• RECORDS SUPPLIED:
▶

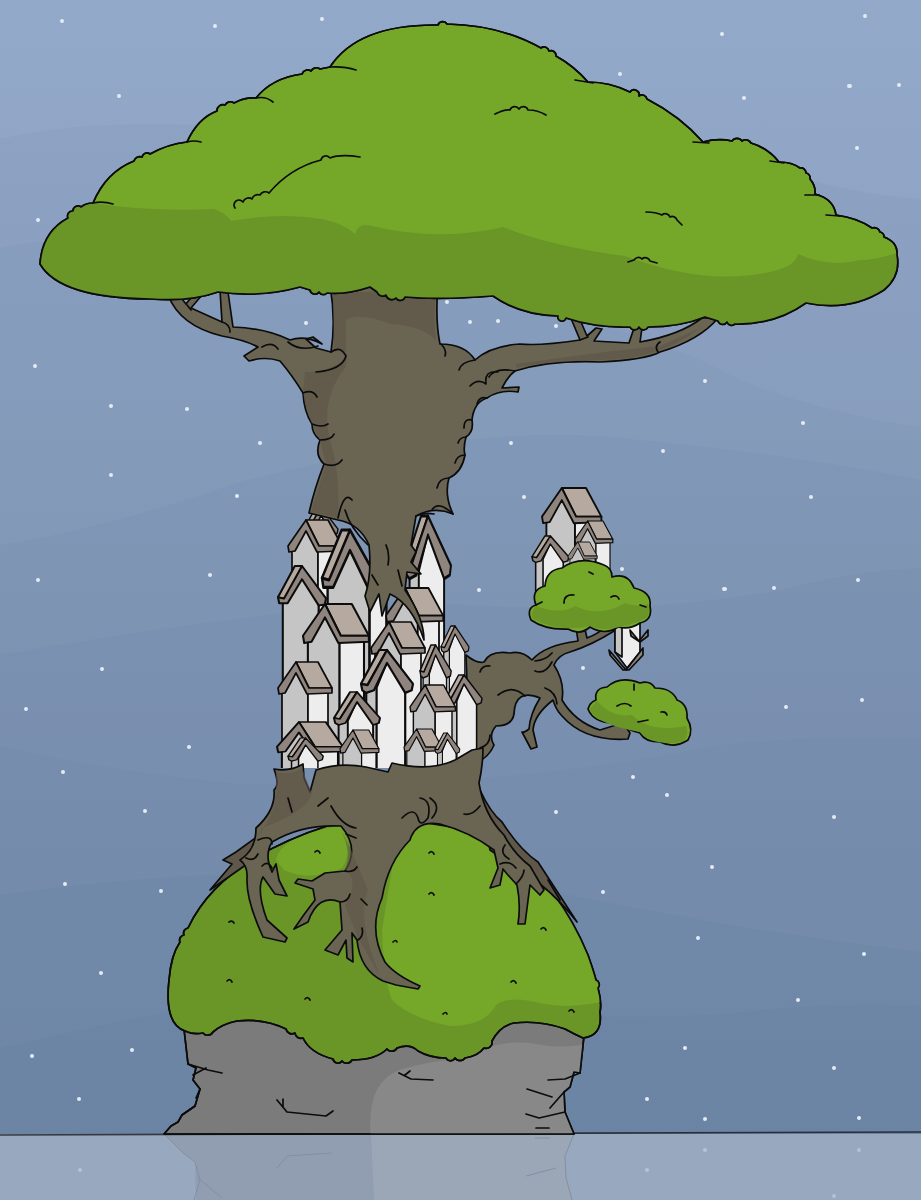
<!DOCTYPE html>
<html lang="en">
<head>
<meta charset="utf-8">
<title>Tree village</title>
<style>
:root{--ink:#0c0c0c;--sky-top:#93a9c9;--sky-low:#7d8da9;--leaf:#75a829;--leaf-shade:#6a9627;--bark:#6a6453;--bark-shade:#5f584a;--rock:#7b7b7b;--rock-light:#888;--wall:#ededed;--wall-shade:#c5c5c5;--roof:#b5a9a0;--roof-edge:#8f857e;--water:#98a8bf}
html,body{margin:0;padding:0;overflow:hidden;background:var(--sky-low)}
svg{display:block;width:921px;height:1200px}
.ink{stroke:var(--ink);stroke-width:1.7;stroke-linejoin:round;stroke-linecap:round}
.ink *{vector-effect:non-scaling-stroke}
.leaf{fill:var(--leaf)}
.leaf-shade{fill:var(--leaf-shade)}
.bark{fill:var(--bark)}
.bark-shade{fill:var(--bark-shade)}
.rock{fill:var(--rock)}
.line{fill:none}
.flat{stroke:none}
.wall{fill:var(--wall)}
.wall-shade{fill:var(--wall-shade)}
.roof{fill:var(--roof)}
.roof-edge{fill:var(--roof-edge)}
.bands path{fill:#4f6284;opacity:.06}
.stars{fill:none;stroke:#e4ebf5;stroke-width:4;stroke-linecap:round}
</style>
</head>
<body>
<svg viewBox="0 0 921 1200" role="img" aria-label="Giant tree growing on a small rocky island, with a village of white houses inside its trunk">
<defs>
<linearGradient id="sky" x2="0" y2="1"><stop offset="0" stop-color="var(--sky-top)"/><stop offset="1" stop-color="#8092b0"/></linearGradient>
<path id="canopy-shape" d="M40 264Q42 232 68 218a5 5 0 0 1 5-7a5 5 0 0 1 8-4Q86 203 93 203Q106 172 134 161a6 6 0 0 1 8-4a5 5 0 0 1 8-3Q168 144 187 142Q198 118 217 111a6 6 0 0 1 8-6a6 6 0 0 1 9-2Q245 97 256 98Q272 78 302 74a6 6 0 0 1 9-3a6 6 0 0 1 9-2L330 67Q358 24 438 25a5 5 0 0 1 9-1Q500 25 541 48a5 5 0 0 1 8 3a5 5 0 0 1 7 5Q574 66 588 82Q610 82 630 92a5 5 0 0 1 9 4a5 5 0 0 1 8 3Q680 116 703 142Q718 138 732 141a6 6 0 0 1 10 0a6 6 0 0 1 9 2Q768 148 779 162Q792 162 800 168a5 5 0 0 1 6 5a5 5 0 0 1 4 6Q816 186 815 194Q834 199 836 215Q858 218 872 228a6 6 0 0 1 8 4a5 5 0 0 1 4 5Q898 242 897 255Q901 276 884 290Q850 312 806 303Q775 325 735 324a5 5 0 0 1-8-2a5 5 0 0 1-9-1L705 317Q680 327 648 327a5 5 0 0 1-9 0a5 5 0 0 1-9 0Q596 328 566 318a4 4 0 0 1-8-2Q520 315 493 296Q440 300 405 297a5 5 0 0 1-9 1a6 6 0 0 1-10-3a6 6 0 0 1-9-3L370 287Q346 295 327 293a5 5 0 0 1-8-1a5 5 0 0 1-9-2L300 287Q260 298 218 292Q190 302 150 299Q60 298 40 264Z"/>
<path id="hill-shape" d="M185 1031Q164 1024 169 980Q171 955 180 942a5 5 0 0 1 4-7a5 5 0 0 1 4-7Q220 860 330 825Q400 812 478 833a5 5 0 0 1 8 3a5 5 0 0 1 9 4Q556 878 588 955Q594 972 596 980a5 5 0 0 1 2 8Q602 1002 600 1012Q603 1036 583 1038Q574 1034 565 1029Q540 1020 514 1023Q500 1026 492 1041a6 6 0 0 1-8 7Q478 1056 465 1058a6 6 0 0 1-10 0a5 5 0 0 1-9 0Q430 1058 418 1051Q410 1043 397 1048a6 6 0 0 1-10 1Q376 1060 352 1060a6 6 0 0 1-10 1a5 5 0 0 1-9-2Q310 1053 303 1038a6 6 0 0 1-8-5a6 6 0 0 1-9-4Q264 1018 237 1021Q222 1024 213 1032a6 6 0 0 1-10 1Q193 1035 185 1031Z"/>
<path id="rock-shape" d="M184 1029L188 1064 196 1068 193 1080 200 1089 195 1106 182 1115 178 1122 171 1126 164 1134H574L565 1112 564 1092 570 1087 574 1072 580 1073 584 1036 510 1000H230Z"/>
<clipPath id="canopy-clip"><use href="#canopy-shape"/></clipPath>
<clipPath id="hill-clip"><use href="#hill-shape"/></clipPath>
<clipPath id="rock-clip"><use href="#rock-shape"/></clipPath>
<clipPath id="village-clip"><path d="M260 490H500V768H260Z"/></clipPath>
<clipPath id="sky-clip"><path d="M520 480H630V606H520Z"/></clipPath>
<g id="wide-house">
<path class="wall-shade" d="M4 29L18 9 30 30V250H4Z"/><path class="wall" d="M30 29H50V250H30Z"/>
<path class="roof" d="M18 0H40L54 26H31Z"/><path class="roof-edge" d="M18 0L0 26l1 6 6-1L18 11 29 32 54 31V26H31Z"/>
</g>
<g id="gable-house">
<path class="wall-shade" d="M4 30L16 8V250H4Z"/><path class="wall" d="M12 29L20 9 34 30V250H12Z"/>
<path class="roof" d="M14 0H20L5 27 0 26Z"/><path class="roof-edge" d="M20 0L40 26 39 31 34 33 20 10 10 31 4 33 1 31 0 26 5 27Z"/>
</g>
<g id="shade-gable">
<path class="wall-shade" d="M4 30L20 8 34 30V250H4Z"/><path class="wall" d="M34 32H46V250H34Z"/>
<path class="roof-edge" d="M20 0L40 27 39 32 34 33 20 11 8 31 1 31 0 26Z"/><path class="roof" d="M14 0H20L5 27 0 26Z"/>
</g>
</defs>

<g id="background">
<rect width="921" height="1200" fill="url(#sky)"/>
<g class="bands">
<path d="M0 139Q80 120 200 125Q500 130 760 165Q850 195 921 199V1134H0Z"/>
<path d="M0 248Q100 225 300 270Q620 310 740 380Q830 415 921 427V1134H0Z"/>
<path d="M0 545Q100 530 240 482Q480 420 640 440Q800 455 921 480V1134H0Z"/>
<path d="M0 655Q200 620 400 600Q620 620 780 590Q860 570 921 568V1134H0Z"/>
<path d="M0 746Q100 770 240 784Q500 790 720 745Q820 735 921 738V1134H0Z"/>
<path d="M0 895Q240 860 500 880Q700 925 921 952V1134H0Z"/>
<path d="M0 1048Q160 1010 300 990Q600 1030 760 1010Q850 1002 921 1006V1134H0Z"/>
</g>
<path class="stars" d="M62 21h0M215 26h0M322 19h0M119 96h0M38 220h0M35 366h0M111 406h0M187 409h0M260 443h0M111 475h0M237 496h0M38 580h0M210 575h0M102 669h0M26 709h0M189 747h0M63 772h0M145 811h0M65 884h0M161 891h0M101 973h0M32 1056h0M132 1050h0M79 1099h0M620 74h0M722 34h0M744 98h0M857 148h0M306 323h0M306 357h0M447 302h0M470 322h0M498 321h0M556 326h0M511 443h0M524 497h0M663 451h0M705 381h0M803 423h0M811 497h0M622 569h0M774 588h0M858 580h0M479 590h0M583 668h0M786 707h0M862 700h0M633 777h0M667 795h0M556 812h0M834 817h0M712 867h0M603 892h0M698 938h0M864 954h0M798 1000h0M685 1048h0M834 1068h0M647 1099h0M705 1119h0M859 1118h0"/>
<path class="stars" stroke-width="5" d="M849 86h1M899 85h0M865 16h0M724 589h1"/>
</g>

<g id="water">
<rect y="1134" width="921" height="66" fill="var(--water)"/>
<path d="M164 1134H574L565 1156 566 1178 572 1190V1200H196L195 1162 182 1152Z" fill="#8f9aab" opacity=".75"/>
<path d="M371 1134H574L565 1156 566 1178 572 1190V1200H374Z" fill="#a0aabb" opacity=".7"/>
<path class="line" stroke="#8390a4" d="M164 1134L182 1152 195 1162 200 1180 194 1200M574 1134L565 1156 566 1178 572 1200M277 1168L287 1156 332 1153M198 1178L222 1198M526 1176L556 1168M535 1138H550"/>
<path class="stars" opacity=".4" d="M80 1170h0M647 1170h0M705 1150h0M859 1150h0M834 1196h0"/>
<path class="ink" d="M0 1135L921 1132" opacity=".7"/>
</g>

<g id="island" class="ink">
<use href="#rock-shape" class="rock"/>
<g clip-path="url(#rock-clip)"><path class="flat" fill="var(--rock-light)" d="M371 1140Q365 1082 400 1070Q430 1060 470 1058Q490 1040 530 1043Q565 1050 590 1043V1140Z"/></g>
<use href="#rock-shape" class="line"/>
<path class="line" d="M188 1064L208 1070 222 1073M193 1075L206 1068M200 1089L196 1098M195 1106L182 1115M277 1100L287 1112 326 1116 333 1111M283 1099V1107M399 1073L411 1079 433 1080M405 1075L410 1071M527 1089L552 1097M580 1073L565 1079 548 1080M565 1112L539 1118 526 1114M564 1092L550 1108M536 1128H549"/>
<use href="#hill-shape" class="leaf-shade"/>
<g clip-path="url(#hill-clip)" class="flat">
<path class="leaf" d="M400 820Q520 810 580 910L610 1000Q570 1010 540 1003Q510 995 496 1005Q485 1026 450 1026Q410 1018 392 1000Q384 980 382 930ZM276 860Q280 836 340 826Q356 846 342 868Q310 882 284 870Z"/>
</g>
<use href="#hill-shape" class="line"/>
<path class="line" d="M229 922q3-2 5 1M227 981q3-3 5 1M305 999q3-3 5 1M315 852q3-3 5 1M429 853q3-3 5 1M429 894q3-3 5 1M393 942q3-3 4 0M541 929q3-3 5 1M511 982q3-3 5 1M569 1011q3-3 5 1M443 1014q3-3 4 0"/>
</g>

<g id="side-branch" class="ink">
<path class="bark" d="M466 655Q477 664 484 662Q490 650 510 653Q522 650 532 660Q545 645 578 641L576 627 584 625 587 638Q600 633 606 626L614 631Q592 645 570 652Q558 655 554 665Q565 682 562 700Q575 722 600 730L616 725 624 724 630 733 628 739Q585 742 562 716Q556 710 553 700Q534 715 533 730L537 747 531 749 522 732Q524 733 529 729Q530 714 540 698Q515 688 514 714Q512 726 496 726Q488 735 494 745Q488 760 470 765Z"/>
<path class="line" d="M498 695Q512 684 525 696M552 662Q545 675 535 671M545 688Q556 692 557 704M535 661Q546 660 552 653M480 672Q482 665 490 666M480 748Q490 745 490 735"/>
<g clip-path="url(#sky-clip)">
<use href="#wide-house" transform="translate(542 488) scale(1.1 1.1)"/><use href="#wide-house" transform="translate(575 521) scale(.7)"/><use href="#gable-house" transform="translate(532 536) scale(.92 .8)"/><use href="#wide-house" transform="translate(568 542) scale(.54)"/>
</g>
<path class="wall" d="M615 615H640V652L627 668 615 652Z"/><path class="wall-shade" d="M615 615H622V657L615 652Z"/>
<path class="roof-edge" d="M609 650L626 670 643 648V655L629 670 623 670 610 655ZM630 630L639 641 648 630V636L640 642 631 636Z"/>
<path class="leaf" d="M531 620Q526 608 536 605Q530 590 545 586Q546 570 562 568Q580 555 604 565Q612 568 612 577Q628 572 634 588Q652 592 650 606Q653 620 640 623Q630 630 618 627Q605 636 590 627Q580 636 568 629Q545 630 531 620Z"/>
<path class="leaf-shade flat" d="M533 619Q530 612 536 606Q560 615 575 606Q600 618 625 603Q640 608 648 604Q652 618 640 621Q605 634 590 626Q560 633 533 619Z"/>
<path class="line" d="M564 603q0-9 10-8M611 597q6-3 8 2M536 605l6-3M646 607l-6-2M589 572l4 2"/>
<path class="leaf" d="M588 709Q590 702 596 700Q594 688 607 687Q620 675 640 683Q650 680 655 688Q672 688 677 700Q688 704 687 718Q694 730 688 740Q674 749 660 742Q645 742 640 733Q628 730 617 723Q594 724 588 709Z"/>
<path class="leaf-shade flat" d="M590 709L597 701Q612 718 632 715Q650 733 686 726Q690 736 682 742Q650 746 640 732Q595 724 590 709Z"/>
<path class="line" d="M617 706q8-5 14 0M638 722l10-2M661 712q5-1 6 3M634 684v6"/>
</g>

<g id="village" class="ink" clip-path="url(#village-clip)">
<use href="#gable-house" transform="translate(304 507) scale(.85)"/>
<use href="#wide-house" transform="translate(288 520)"/>
<use href="#gable-house" transform="translate(405 516) scale(1.15 1.9)"/>
<use href="#shade-gable" transform="translate(322 530) scale(1.4 1.85)"/>
<use href="#wide-house" transform="translate(386 588) scale(1.06)"/>
<use href="#shade-gable" transform="translate(278 566) scale(1.2)"/>
<use href="#wide-house" transform="translate(303 604) scale(1.22)"/>
<use href="#gable-house" transform="translate(441 626) scale(.7 .8)"/>
<use href="#wide-house" transform="translate(371 622) scale(1)"/>
<use href="#gable-house" transform="translate(420 645) scale(.78 1)"/>
<use href="#gable-house" transform="translate(361 650) scale(1.3)"/>
<use href="#wide-house" transform="translate(278 662)"/>
<use href="#gable-house" transform="translate(446 675) scale(.9)"/>
<use href="#wide-house" transform="translate(410 685) scale(.84)"/>
<use href="#gable-house" transform="translate(334 692) scale(1.15 1)"/>
<use href="#wide-house" transform="translate(277 722) scale(1.22 .95)"/>
<use href="#wide-house" transform="translate(340 730) scale(.72)"/>
<use href="#wide-house" transform="translate(404 729) scale(.7)"/>
<use href="#gable-house" transform="translate(435 733) scale(.62)"/>
<use href="#gable-house" transform="translate(288 738) scale(.88 .7)"/>
</g>

<g id="roots" class="ink">
<path class="bark-shade" d="M258 836L236 852 223 860 232 864 210 890 250 862ZM480 790Q490 812 502 822Q520 850 538 862L577 922Q560 900 540 884L490 850Z"/>
<path class="bark" d="M274 769Q290 772 303 764L304 778 310 792 316 770Q340 762 366 767L388 772 392 763Q430 772 455 760L472 750 483 748Q483 765 479 783Q484 815 504 835Q514 854 530 866L544 890 540 895 530 885 525 924 518 924Q521 905 517 885L507 874 503 869 500 885 490 888 498 868 494 850Q470 832 440 824Q416 820 410 840Q388 862 382 898Q368 930 385 962Q395 975 420 986L418 989 396 985 383 981Q360 970 357 940L352 933 353 962 347 958 346 940 338 955 325 950 342 930 340 902Q318 893 308 922L294 929Q304 914 315 900L313 889 295 883 298 879 312 881 325 873 345 871Q360 848 341 826Q302 824 272 842Q264 855 272 872L276 864 279 880 287 896 275 894 263 877Q256 890 267 920L287 938 285 942 263 937Q246 900 247 878Q248 866 240 860Q256 850 256 828Q276 810 274 790Q280 785 274 769Z"/>
<path class="bark-shade flat" opacity=".6" d="M276 772Q290 776 302 768L312 794Q306 812 262 828L258 836Q276 812 276 790ZM341 830Q352 852 345 870Q360 880 345 905L358 938 380 976Q356 918 368 890Q352 850 341 830Z"/>
<path class="line" d="M331 806Q342 826 356 828M346 834l10 4M402 818Q414 806 418 818Q420 828 428 818Q432 800 420 798M430 798Q442 806 432 818M318 806l10-8M288 798l4 14M258 840q14-6 14 4M246 858q8 4 12-4M262 866q6-6 10 2M345 871q8 2 12-4M358 940q6-4 4-12M340 902q8 0 10-8M367 905l-6-6M480 806q-8 10-16 8M505 845q-6 8 4 14M500 864q10-4 16 4M516 884q8-8 8-14M548 880l12 20"/>
</g>

<g id="trunk" class="ink">
<path class="bark" d="M330 285Q336 320 331 352L316 348 306 339 313 337 322 344Q305 335 290 340Q265 328 233 327L228 292 220 290 222 322 191 308 213 282 205 280 186 304 178 294 168 295Q180 326 222 336Q245 340 258 347L244 356 249 361Q265 356 280 361Q292 375 303 393Q304 412 312 424Q312 434 320 440Q314 455 324 464Q314 490 309 513L338 520Q360 524 369 545Q372 575 365 596L370 612 379 594 382 616 390 594Q412 604 424 640Q424 618 405 590L407 572 421 574 411 562 416 552 411 545 416 516Q434 506 453 514Q444 495 449 478Q462 472 465 455Q463 448 466 437Q474 432 472 420Q474 402 487 398Q500 389 518 392L519 387 502 388Q508 376 515 371Q550 360 600 362Q645 360 660 352Q700 340 718 318L702 318Q680 335 640 342L642 328 634 328 629 343 594 341 602 329 596 328 587 336 578 315 570 316 580 340Q540 346 520 344Q490 346 475 360Q465 344 440 344Q435 320 438 285Z"/>
<path class="bark-shade flat" opacity=".75" d="M333 292H436Q433 315 436 340Q420 325 390 324Q360 312 346 320V358Q330 372 305 372L303 392Q306 415 320 440L326 464 311 512 338 518Q340 470 330 440Q320 400 345 368Q352 345 334 352ZM516 364Q600 352 660 346L700 328Q660 360 600 360Q540 362 516 368Z"/>
<path class="line" d="M331 352Q340 345 346 356Q342 370 316 372M288 342Q300 352 318 346M303 393q10-4 14 4M312 424q10 4 16 0M320 440q12 0 14-6M324 464q12 4 18-4M338 518Q344 490 352 500M368 545Q350 528 345 510M386 545q4 8 2 20M398 570l4 16M372 575l6 10M475 360q-14 2-16 10M498 372q-14-2-12 12Q478 378 470 386M515 371q-20-4-26 6M487 398q-8-2-10 6M472 420q-8-2-8 8M466 437q-6 0-8 6M465 455q-8 0-10 8M449 478q-10 0-12 10M453 514Q438 500 432 510M416 516q8-4 18-2M658 352q-4-6 2-10M222 322q8 2 8 10M262 347q10-6 16 2M187 305l4 5M580 340l8-3M441 344q6 6 4 12"/>
</g>

<g id="canopy" class="ink">
<use href="#canopy-shape" class="leaf"/>
<g clip-path="url(#canopy-clip)"><path class="leaf-shade flat" d="M30 203H93Q150 212 214 209Q226 213 231 221Q280 212 322 219Q345 224 355 234Q358 222 372 226Q440 242 503 227Q550 246 625 256Q690 280 740 276Q795 272 798 254Q830 268 860 260Q880 260 910 248V340H30Z"/></g>
<use href="#canopy-shape" class="line"/>
<path class="line" d="M360 157Q340 154 330 158a5 5 0 0 0-9 2Q290 168 269 193a6 6 0 0 0-9 2a6 6 0 0 0-8 4a6 6 0 0 0-9 3a5 5 0 0 0-8 6M93 203q10-2 20 1M187 142q7-2 14 0M256 98q10-2 17 4M330 67q14-1 26 3M495 114Q505 109 510 110a5 5 0 0 1 9-1a5 5 0 0 1 9 1Q538 110 546 115M646 212Q656 212 662 215a5 5 0 0 1 8 2a5 5 0 0 1 7 3l5 5M628 262l6-2a5 5 0 0 1 8-1a5 5 0 0 1 8 2l7 2M575 80l18 3M693 142l16 1M770 161l14 2M805 195l14 0M826 215l14 1"/>
</g>
</svg>
</body>
</html>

◀

• WHAT IS NEEDED:
Scan the material above line by line and report how many lines contain the word "none", nothing further.

• RESPONSE AREA:
3